The heir and de facto leader of the Samsung group has received presidential pardon, the latest example of a South Korean tradition of leniency towards large patrons convicted of corruption and other financial crimes.
Billionaire Lee Jae-yong, convicted of corruption and embezzlement last January, will be “reinstated” to “help overcome South Korea’s economic crisis,” said Justice Minister Han Dong-hoon.
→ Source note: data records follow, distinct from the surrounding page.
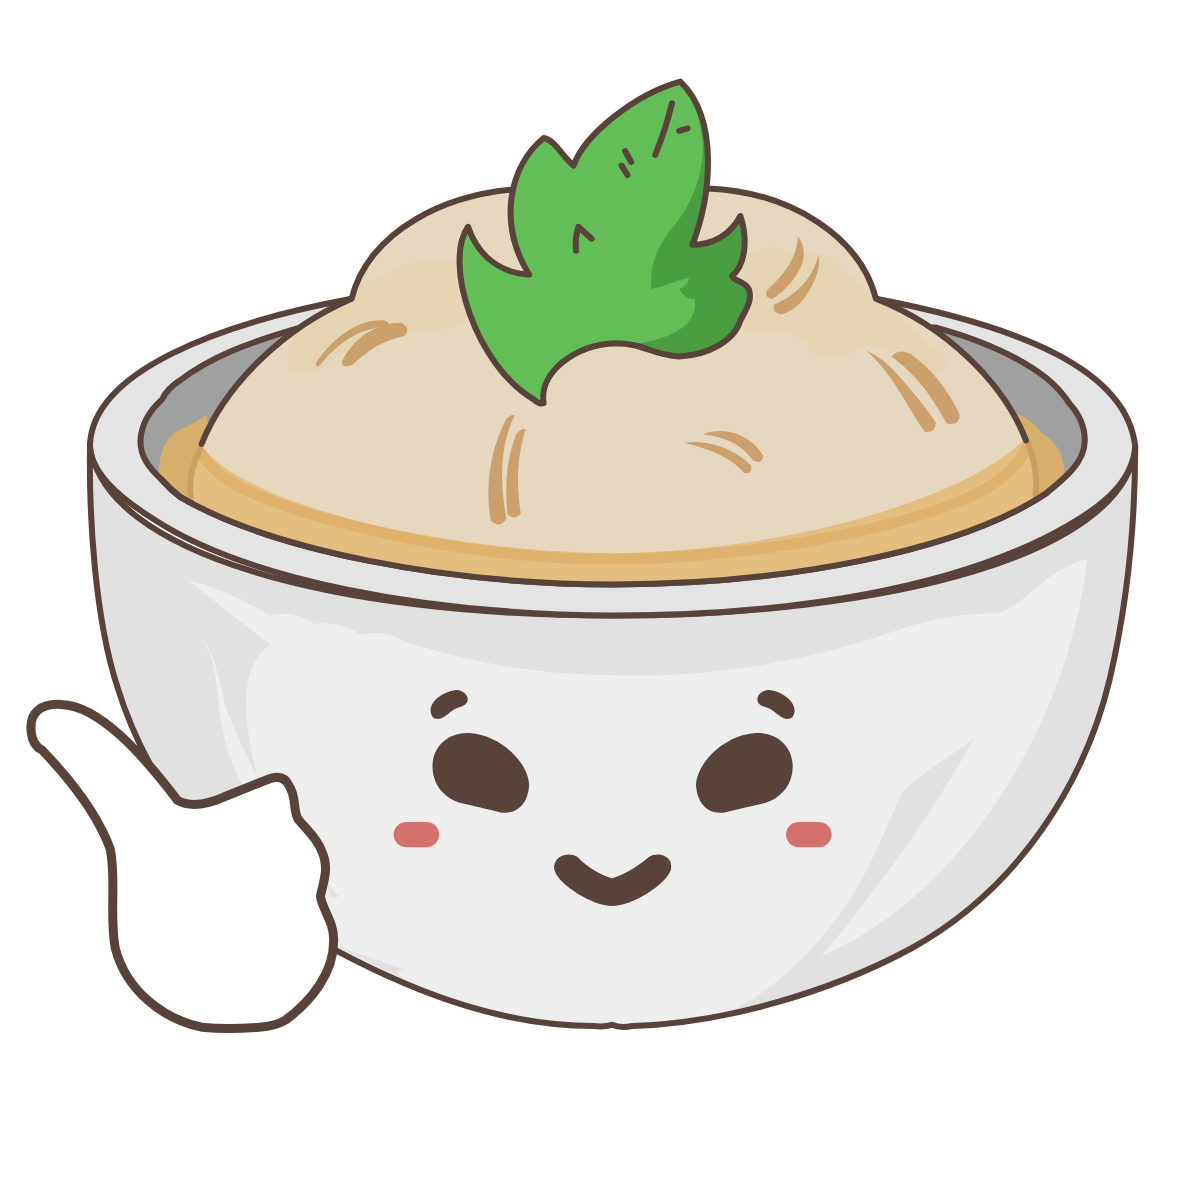
<!DOCTYPE html>
<html lang="en">
<head>
<meta charset="utf-8">
<title>Cheerful bowl character</title>
<style>
:root{
  --paper:#ffffff; --ink:#58433a;
  --bowl:#eeeeee; --bowl-shade:#e1e1e1; --rim:#e4e4e4; --inside:#a0a0a0;
  --soup:#e4be7e; --soup-edge:#d6af6b; --soup-line:#deb26c; --soup-outline:#c9a05f;
  --food:#e5d8bf; --food-warm:#e5d5b3; --fleck:#cba06c;
  --leaf:#64be58; --leaf-shade:#4a9d41; --blush:#d5716d;
}
html,body{margin:0;padding:0;background:var(--paper);overflow:hidden}
.canvas{display:block;width:1200px;height:1200px;background:var(--paper)}
.outline{fill:none;stroke:var(--ink);stroke-width:5;stroke-linecap:round;stroke-linejoin:round}
.bowl{fill:var(--bowl)} .bowl-shade{fill:var(--bowl-shade)}
.rim{fill:var(--rim)} .inside{fill:var(--inside)}
.soup{fill:var(--soup)} .soup-edge{fill:var(--soup-edge)}
.soup-line{fill:none;stroke:var(--soup-line);stroke-width:9}
.soup-outline{fill:none;stroke:var(--soup-outline);stroke-width:5;stroke-linecap:round}
.food{fill:var(--food)} .food-warm{fill:var(--food-warm)} .fleck{fill:var(--fleck)}
.leaf{fill:var(--leaf)} .leaf-shade{fill:var(--leaf-shade)}
.ink{fill:var(--ink)} .blush{fill:var(--blush)}
.hand{fill:var(--paper);stroke:var(--ink);stroke-width:7.5;stroke-linejoin:round}
</style>
</head>
<body>
<svg class="canvas" viewBox="0 0 1000 1000" role="img" aria-label="Smiling bowl of food with a leaf on top, giving a thumbs up">
  <defs>
    <path id="bowl-body" d="M75 370C74 430 79 515 98 573C125 660 190 742 280 792C355 832 425 855 495 855Q503 856 510 854Q517 857 527 855C600 853 690 828 760 790C850 740 905 650 925 565C940 500 946 440 946 372C938 462 740 513 510 513C280 513 85 462 75 370Z"/>
    <path id="bowl-rim" d="M75 370C78 310 180 270 293 249L730 249C850 272 939 308 946 372C944 398 925 418 890 438C800 490 660 513 512 513C350 512 205 482 130 434C95 412 75 392 75 370Z"/>
    <path id="bowl-opening" d="M117 367C118 352 126 341 135 333Q139 324 150 317C175 298 205 286 250 273L780 273C820 284 850 298 872 315Q884 325 891 336Q904 350 904 367C904 385 888 398 872 411C800 459 655 487 512 487C370 487 225 458 150 414Q141 407 135 400C123 389 117 380 117 367Z"/>
    <path id="food-mound" d="M293 249C306 195 370 157 450 157C480 150 560 150 590 157C660 160 717 198 730 249C788 272 836 318 855 368L870 500L150 500L168 372C188 320 237 273 293 249Z"/>
    <path id="leaf-shape" d="M453 336C449 310 480 287 513 286C537 286 543 296 566 297C590 296 612 284 617 267C623 256 627 249 624 241C620 234 613 235 610 230C620 222 624 202 617 180C609 195 595 204 577 204C592 165 600 100 567 68C530 78 487 112 478 138C468 130 463 117 453 115C425 138 414 185 441 229C415 227 398 212 390 189C369 220 397 305 445 333Q449 337 453 336Z"/>
    <clipPath id="in-bowl"><use href="#bowl-body"/></clipPath>
    <clipPath id="in-opening"><use href="#bowl-opening"/></clipPath>
    <clipPath id="above-lip"><path d="M0 0H1000V367H904C904 385 888 398 872 411C800 459 655 487 512 487C370 487 225 458 150 414Q141 407 135 400C123 389 117 380 117 367H0Z"/></clipPath>
    <clipPath id="in-food"><use href="#food-mound"/></clipPath>
    <clipPath id="in-leaf"><use href="#leaf-shape"/></clipPath>
  </defs>

  <g id="bowl">
    <use href="#bowl-body" class="bowl"/>
    <g clip-path="url(#in-bowl)">
      <path class="bowl-shade" d="M60 350L155 482Q185 506 225 537C196 558 204 605 216 655L160 740L60 640Z"/>
      <path class="bowl-shade" d="M70 350C120 450 140 478 156 483Q190 492 225 513Q245 508 262 520Q285 517 300 529Q322 524 338 535C420 560 470 563 540 563C620 561 690 546 751 524Q790 511 833 511C858 501 872 474 906 466C903 500 890 550 873 590C830 690 760 765 684 797C720 755 770 690 812 615C790 632 770 642 752 660C738 690 725 725 705 755C680 790 650 822 610 842L720 830L930 650L960 350Z"/>
      <path class="bowl" d="M164 529C182 542 180 580 185 605Q190 635 203 655L216 652C204 625 190 600 186 580C180 555 176 535 164 529Z"/>
      <path class="bowl-shade" d="M270 730Q276 742 283 747L276 748ZM280 788L337 808Q325 810 340 818Z"/>
      <path d="M684 797C720 755 770 690 812 615C900 470 845 710 730 782Q710 787 684 797Z" fill="none"/>
    </g>
    <use href="#bowl-body" class="outline"/>
    <use href="#bowl-rim" class="rim"/>
    <use href="#bowl-rim" class="outline"/>
    <use href="#bowl-opening" class="inside"/>
  </g>

  <g id="soup-behind" clip-path="url(#in-opening)">
    <path class="soup-edge" d="M134 410C130 390 133 368 148 359Q160 354 172 346L200 480L120 430ZM848 345Q862 351 868 361C880 367 888 380 887 398L880 440L820 470Z"/>
  </g>
  <use href="#bowl-opening" class="outline"/>

  <g id="food">
    <g clip-path="url(#above-lip)">
      <use href="#food-mound" class="food"/>
      <g clip-path="url(#in-food)">
        <path class="food-warm" d="M293 235Q318 236 330 222Q352 215 385 219L392 262Q377 277 350 276Q332 282 312 281Q295 294 280 296Q265 315 245 310Q232 300 250 270ZM622 212Q650 200 660 212Q690 205 700 225Q722 238 732 250L790 300Q785 318 768 314Q755 300 735 291Q720 285 714 291Q690 306 674 291Q668 275 640 278Q625 280 612 270Z"/>
      </g>
      <g id="soup-front">
        <path class="soup" d="M168 372C215 430 400 461 512 461C650 460 805 417 855 365Q865 388 863 412L800 500H200L159 412Q159 390 168 372Z"/>
        <path class="soup-line" d="M167 376C180 402 215 414 250 426C340 453 430 466 512 466C610 465 705 449 775 427C820 412 847 395 857 370"/>
        <path class="soup-outline" d="M167 374Q156 395 159 414M857 370Q865 390 863 412"/>
      </g>
    </g>
    <path class="outline" d="M168 370C188 320 237 273 293 249C306 195 370 157 450 157C480 150 560 150 590 157C660 160 717 198 730 249C788 272 836 318 855 367"/>
    <path class="outline" d="M135 400Q141 407 150 414C225 458 370 487 512 487C655 487 800 459 872 411"/>
    <g id="flecks" class="fleck">
      <path d="M263 303C278 280 300 265 321 267Q327 270 321 272C298 274 280 287 267 304Q264 307 263 303Z"/>
      <path d="M285 301C296 280 315 269 334 269Q343 273 337 280C318 284 305 293 294 304Q285 308 285 301Z"/>
      <path d="M665 197Q672 206 669 218C664 233 653 243 644 249Q637 249 639 242C651 231 664 217 665 197Z"/>
      <path d="M682 212Q684 222 679 233C672 250 661 260 651 262Q643 261 645 254C662 246 677 234 682 212Z"/>
      <path d="M722 292Q737 299 747 311Q766 332 780 352Q779 361 771 360C756 340 747 315 722 292Z"/>
      <path d="M743 297Q749 290 759 295C778 309 792 328 800 346Q799 355 789 353C779 335 767 315 743 297Z"/>
      <path d="M429 346C417 370 416 400 422 432Q417 441 409 434C403 400 411 370 422 349Q426 345 429 346Z"/>
      <path d="M438 358C431 380 430 402 434 428Q429 434 423 429C420 402 423 380 430 362Q435 356 438 358Z"/>
      <path d="M570 369C590 366 612 374 626 388Q627 396 620 394C608 380 590 374 570 369Z"/>
      <path d="M586 362C604 354 628 364 636 380Q635 387 628 384C617 369 603 364 586 362Z"/>
    </g>
  </g>

  <g id="leaf">
    <use href="#leaf-shape" class="leaf"/>
    <path class="leaf-shade" clip-path="url(#in-leaf)" d="M567 65C580 85 588 110 585 134C582 157 572 177 560 190C546 207 541 225 543 241Q560 236 574 231Q575 236 566 241Q571 250 579 249C582 267 566 281 533 286L560 310L640 290L640 170L600 65Z"/>
    <use href="#leaf-shape" class="outline"/>
    <path class="outline" d="M560 86Q555 107 546 129M566 109L573 107M521 126L526 135M518 138L523 146M480 209Q479 198 482 189L493 199"/>
  </g>

  <g id="face">
    <path class="ink" d="M359 594C357 583 373 575 381 575C390 576 394 586 384 589C375 591 371 600 364 599Q360 599 359 594Z"/>
    <path class="ink" d="M662 594C664 583 648 575 640 575C631 576 627 586 637 589C646 591 650 600 657 599Q661 599 662 594Z"/>
    <path class="ink" d="M361 645C357 623 374 609 393 611C417 613 440 635 441 654C440 671 430 679 417 677C405 674 396 672 383 669C371 665 363 656 361 645Z"/>
    <path class="ink" d="M660 645C664 623 647 609 628 611C604 613 581 635 580 654C581 671 591 679 604 677C616 674 625 672 638 669C650 665 658 656 660 645Z"/>
    <path class="ink" d="M462 725C460 714 473 709 481 714C490 723 500 729 510 732C520 729 530 723 541 714C549 709 562 714 559 725C555 737 527 755 510 755C494 755 465 737 462 725Z"/>
    <rect class="blush" x="328" y="685" width="38" height="21" rx="10.5"/>
    <rect class="blush" x="655" y="685" width="38" height="21" rx="10.5"/>
  </g>

  <path id="thumbs-up" class="hand" d="M26 610C24 593 35 586 51 587C83 588 119 629 148 667Q162 675 187 664L222 650Q236 644 241 655C247 664 244 673 248 682C255 691 264 698 268 709C275 724 269 736 267 747C269 759 279 769 278 785C278 810 260 834 238 850Q230 855 216 856Q190 858 168 856C135 849 105 825 96 790C91 763 97 735 92 708C82 680 59 650 35 625Q27 621 26 610Z"/>
</svg>
</body>
</html>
Lee, 54, the 278th richest person in the world, according to Forbes, was released on parole in August 2021 after serving 18 months in prison, just over half of his original sentence. Today’s pardon will allow him to return to full employment, lifting the work ban that was imposed on him by the court for a period of five years after his prison sentence. “Due to the global economic crisis, the dynamism and vitality of the national economy have worsened and it is feared that the economic crisis will continue”, said the Ministry of Justice in a statement. The ministry hopes that the businessman can “drive the country’s growth engine by actively investing in technology and creating jobs”. Lee Jae-yong was pardoned along with three other businessmen, including Lotte group chairman Shin Dong-bin, who received a two-and-a-half-year prison sentence with a suspended sentence in a corruption case in 2018. Lee is the vice president of Samsung Electronics, the world’s largest smartphone maker. The conglomerate’s combined revenue is equivalent to one-fifth of South Korea’s gross domestic product. He’s been jailed for crimes related to a massive corruption scandal that brought down former President Park Geun-hye. It is not uncommon for leading South Korean tycoons to be accused of corruption, embezzlement, tax evasion or other illegal economic activities.